For example, according to United States General Accounting Office congressional testimony released at the end of February, the insurance industry, following the September 11 attacks, has been shifting the risk for terrorism-related losses from reinsurers to primary insurers and then to the insured.
This trend was also documented in an August 2002 presentation by the Insurance Information Institute titled, “The Long Shadow of September 11: Terrorism & Its Impacts on Insurance Markets.” According to the Institute, exclusions for terrorism-related insurance coverage have already been approved in 45 states, Washington, D.C. and Puerto Rico.
Although Kunreuther and others have called for consideration of a government role in providing terrorism coverage – similar to the way the National Flood Insurance Program provides residential flood insurance coverage in exchange for community adoption of certain mitigation measures, and the Federal Crop Insurance Program provides agricultural producers with coverage for crop losses from natural hazards – final action has not been taken. Although the Senate and the House have each passed some version of such a bill, the two versions have yet to be reconciled.

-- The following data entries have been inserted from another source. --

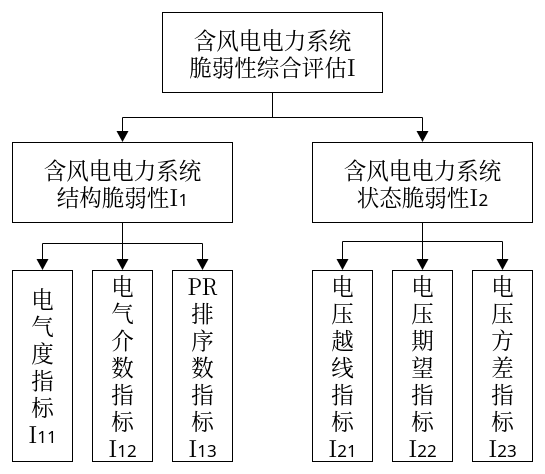
<!DOCTYPE html>
<html lang="zh-CN">
<head>
<meta charset="utf-8">
<title>含风电电力系统脆弱性综合评估</title>
<style>
:root { --ink: #000; --paper: #fff; }
* { box-sizing: border-box; margin: 0; }
body { background: var(--paper); overflow: hidden; }
.diagram {
  position: relative; width: 545px; height: 474px; overflow: hidden;
  background: var(--paper); color: var(--ink);
  font: 22.5px/27px "Noto Serif CJK SC", "Noto Serif", serif;
}
.connectors { position: absolute; left: 0; top: 0; }
.connectors path { fill: none; stroke: var(--ink); }
.connectors .head { fill: var(--ink); }
.node {
  position: absolute; display: flex; align-items: center; justify-content: center;
  border: 1px solid var(--ink); background: var(--paper); text-align: center;
}
.wide { width: 221px; height: 81px; }
.tall { width: 61px; height: 192px; top: 270px; }
.tall p { width: 34px; }
.root { left: 162px; top: 12px; }
.structure { left: 12px; top: 142px; }
.state { left: 312px; top: 142px; }
.i11 { left: 12px; }
.i12 { left: 92px; }
.i13 { left: 172px; }
.i21 { left: 312px; }
.i22 { left: 392px; }
.i23 { left: 472px; }
sub { font: 17px/1 "Noto Sans", "Open Sans", sans-serif; vertical-align: baseline; }
</style>
</head>
<body>
<main class="diagram">
  <svg class="connectors" width="545" height="474" viewBox="0 0 545 474" aria-hidden="true">
    <defs><polygon id="arrow" class="head" points="-6,-11 6,-11 0,0"/></defs>
    <path d="M272.5 92V117.500M122.500 134V117.500H422.500V134"/>
    <path d="M122.500 222V262M42.500 262V243.500H202.500V262"/>
    <path d="M422.500 222V262M342.500 262V241.500H502.500V262"/>
    <use href="#arrow" x="122.500" y="142"/>
    <use href="#arrow" x="422.500" y="142"/>
    <use href="#arrow" x="42.500" y="270"/>
    <use href="#arrow" x="122.500" y="270"/>
    <use href="#arrow" x="202.500" y="270"/>
    <use href="#arrow" x="342.500" y="270"/>
    <use href="#arrow" x="422.500" y="270"/>
    <use href="#arrow" x="502.500" y="270"/>
  </svg>

  <section class="node wide root"><p>含风电电力系统<br>脆弱性综合评估I</p></section>

  <section class="node wide structure"><p>含风电电力系统<br>结构脆弱性I<sub>1</sub></p></section>
  <section class="node wide state"><p>含风电电力系统<br>状态脆弱性I<sub>2</sub></p></section>

  <section class="node tall i11"><p>电气度指标I<sub>11</sub></p></section>
  <section class="node tall i12"><p>电气介数指标I<sub>12</sub></p></section>
  <section class="node tall i13"><p>PR排序数指标I<sub>13</sub></p></section>
  <section class="node tall i21"><p>电压越线指标I<sub>21</sub></p></section>
  <section class="node tall i22"><p>电压期望指标I<sub>22</sub></p></section>
  <section class="node tall i23"><p>电压方差指标I<sub>23</sub></p></section>
</main>
</body>
</html>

Cummins – who has given Congressional testimony on the subject – weighed the advantages and risks of federal reinsurance in a paper titled, “Federal Terrorism Reinsurance: An Analysis of Issues And Program Design Alternatives” that he co-authored with insurance and risk management professor Neil A. Doherty.
In the paper, they raised such issues as the danger of politicizing such a program, recognizing the lobbying power of “well organized interest groups.” The most efficient form of such reinsurance, they say, would be “securitization through the auction of federal excess of loss reinsurance call option spreads covering terrorist attacks.”
Finally, any consideration of the industry must consider the concept of predictability of risk, its relation to pricing models, and the difficulty in quantifying risk when terrorism is involved.
As Kunreuther pointed out a year ago, “With hurricanes and earthquakes, the insurance industry has some estimates of the chances of these events occurring. You have scientific and engineering data, and a sense of what’s likely to occur. With terrorism, everything is up for grabs.” Today, he says, uncertainty is still a factor. “Ambiguity is an important part of any event that has a low probability, and we don’t have a lot of data. “Unlike natural disasters, terrorists’ actions are taken on a conscious level. They can move, and try to overcome defenses.”
As the federal government continues its efforts to protect America’s shores, the insurance industry and academics will continue their efforts to hone their predictive tools. But in both cases, the struggle promises to be a difficult one.